Betsey Bayless
December 19, 2013

Almost 300 students in the College of Public Programs received their degrees at the fall 2013 convocation held at Comerica Theatre in downtown Phoenix. The ceremony featured keynote speaker Betsey Bayless, an alumna who played a major role in public service in Arizona for more than 40 years.

Bayless, who earned a master’s degree in public administration from the college, held appointed positions in the administrations of Governor Bruce Babbitt; was elected to the Maricopa County Board of Supervisors and to the Office of Secretary of State; and was hired as president and CEO of the Maricopa County Special Health Care District before her recent retirement.

While attending ASU, Bayless interned in state government for $2 an hour. She accepted a full-time position before graduating and worked her way up to become director of the Department of Administration, one of many positions she held under then Governor Bruce Babbitt.

“I took advantage of every management training session that my employer offered in order to develop my ability to direct large groups of people in agencies,” Bayless told students. “I also honed my leadership skills by seeking out and working with mentors and observing effective high-level officials.

Jonathan Koppell, dean of the College of Public Programs, told graduates to learn from recent events. He cited the failure of the launch of the federal government’s health care website as a cautionary tale of good intentions that can have disastrous effects simply by how they're implemented.

Koppell also brought up the death of Nelson Mandela, the former political prisoner turned president of South Africa. Koppell told students to resist the idea that working with people you disagree with makes you weak, and to resist the notion that compromise is a failure. 

“What makes Nelson Mandela great, in my view, is something we typically vilify in contemporary society,” said Koppell. “This was somebody who was willing to work with his enemies. This was somebody who was willing to reach out to people whom he had every reason to hate at his core and saw them as his necessary partner.“

During the graduation ceremony, Koppell highlighted the achievements of four students selected as outstanding graduates from each of the four schools in the College of Public Programs. 

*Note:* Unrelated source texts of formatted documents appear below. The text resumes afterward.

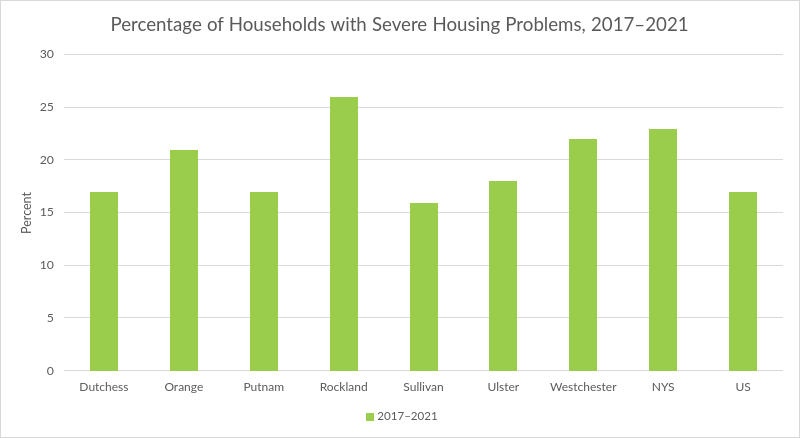
<!DOCTYPE html>
<html lang="en">
<head>
<meta charset="utf-8">
<title>Percentage of Households with Severe Housing Problems, 2017–2021</title>
<style>
:root {
  --paper: #ffffff;
  --frame: #d9d9d9;
  --grid: #d9d9d9;
  --ink: #595959;
  --bar: #9acd4c;
  --unit: 10.53px;
}
* { box-sizing: border-box; margin: 0; padding: 0; }
html, body { width: 800px; height: 438px; overflow: hidden; background: var(--paper); }
.chart {
  width: 800px;
  height: 438px;
  display: grid;
  grid-template-columns: 38px 16px 9px 719px;
  grid-template-rows: 53px 317px 35px 20px;
  border: 1px solid var(--frame);
  background: var(--paper);
  color: var(--ink);
  font: 12px/16px Lato, "Open Sans", sans-serif;
  white-space: nowrap;
}
.chart-title {
  grid-column: 1 / -1;
  width: 797px;
  padding-top: 10px;
  text-align: center;
  font-size: 18.7px;
  font-weight: 400;
  line-height: 26px;
  word-spacing: 0.4px;
}
.axis-title {
  grid-area: 2 / 1;
  align-self: center;
  justify-self: end;
  margin-right: 4px;
  font-size: 12.5px;
  writing-mode: vertical-rl;
  transform: rotate(180deg);
}
.ticks {
  grid-area: 2 / 2;
  display: flex;
  flex-direction: column;
  justify-content: space-between;
  margin: -8px 1px -8px 0;
  list-style: none;
  text-align: right;
  font-size: 12.3px;
}
.plot { grid-area: 2 / 4; display: grid; }
.gridlines {
  grid-area: 1 / 1;
  display: flex;
  flex-direction: column;
  justify-content: space-between;
}
.gridlines i { height: 1px; background: var(--grid); }
.bars {
  grid-area: 1 / 1;
  display: flex;
  align-items: flex-end;
  list-style: none;
}
.bars li { flex: 1; }
.bars span {
  display: block;
  width: 28px;
  height: calc(var(--value) * var(--unit));
  margin: 0 auto;
  background: var(--bar);
}
.categories {
  grid-area: 3 / 4;
  display: flex;
  padding-top: 8px;
  list-style: none;
}
.categories li { flex: 1 1 0; min-width: 0; text-align: center; }
.legend {
  grid-area: 4 / 1 / 5 / -1;
  width: 802px;
  display: flex;
  align-items: center;
  justify-content: center;
  gap: 3px;
  font-size: 11.6px;
}
.legend-key { width: 8px; height: 8px; margin-top: 1px; background: var(--bar); }
</style>
</head>
<body>
<main class="chart">
  <h1 class="chart-title">Percentage of Households with Severe Housing Problems, 2017–2021</h1>
  <div class="axis-title">Percent</div>
  <ul class="ticks">
    <li>30</li><li>25</li><li>20</li><li>15</li><li>10</li><li>5</li><li>0</li>
  </ul>
  <div class="plot">
    <div class="gridlines" aria-hidden="true"><i></i><i></i><i></i><i></i><i></i><i></i><i></i></div>
    <ul class="bars">
      <li><span style="--value:17" role="img" aria-label="Dutchess 17"></span></li>
      <li><span style="--value:21" role="img" aria-label="Orange 21"></span></li>
      <li><span style="--value:17" role="img" aria-label="Putnam 17"></span></li>
      <li><span style="--value:26" role="img" aria-label="Rockland 26"></span></li>
      <li><span style="--value:16" role="img" aria-label="Sullivan 16"></span></li>
      <li><span style="--value:18" role="img" aria-label="Ulster 18"></span></li>
      <li><span style="--value:22" role="img" aria-label="Westchester 22"></span></li>
      <li><span style="--value:23" role="img" aria-label="NYS 23"></span></li>
      <li><span style="--value:17" role="img" aria-label="US 17"></span></li>
    </ul>
  </div>
  <ul class="categories">
    <li>Dutchess</li><li>Orange</li><li>Putnam</li><li>Rockland</li><li>Sullivan</li><li>Ulster</li><li>Westchester</li><li>NYS</li><li>US</li>
  </ul>
  <div class="legend"><span class="legend-key"></span><span>2017–2021</span></div>
</main>
</body>
</html>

He praised Samantha McLaughlin from the School of Criminology and Criminal Justice for seeking to understand why a relative was incarcerated. And for juggling an accelerated load at school with a full-time job and helping care for her father. And she still found time to play clarinet in several bands.

Koppell congratulated Sydney Harrison from the School of Social Work for demonstrating academic and professional excellence through her work with a nonprofit that helps LGBT youth. Plus, Harrison played the tuba in the ASU Marching Band, causing Koppell to suggest the college could form its own band with such talented musicians. 

The dean suggested ASU erred by not initially admitting Croatia native Adriana Johnston, who graduated with a 4.2 GPA from the College of Community Resources and Development. Before graduating, Johnston leveraged an internship into a full-time management position with a company in the tourism and hospitality industry.

And Koppell congratulated Sydney Bewernick for opting out of a nursing degree in favor of one from the School of Public Affairs. The Ontario, Canada native plans to pursue a career that combines her passions for public policy and children’s health.

The fall 2013 College of Public Programs convocation included the symbolic ritual of investiture for four doctoral students who earned doctoral degrees: Daniel Kenneth Plunkett, doctor of philosophy in community resources and development; Ljubinka Andonoska, doctor of philosophy in public administration and policy; Seeun Ryu, doctor of philosophy in public administration and policy; and Andrea Cimino, doctor of philosophy in social work.

The convocation was the first one held at Comerica Theatre, which provided a closer view of the stage for some 3,000 family members and friends who attended. Previous College of Public Program Convocations had been held at the Phoenix Convention Center.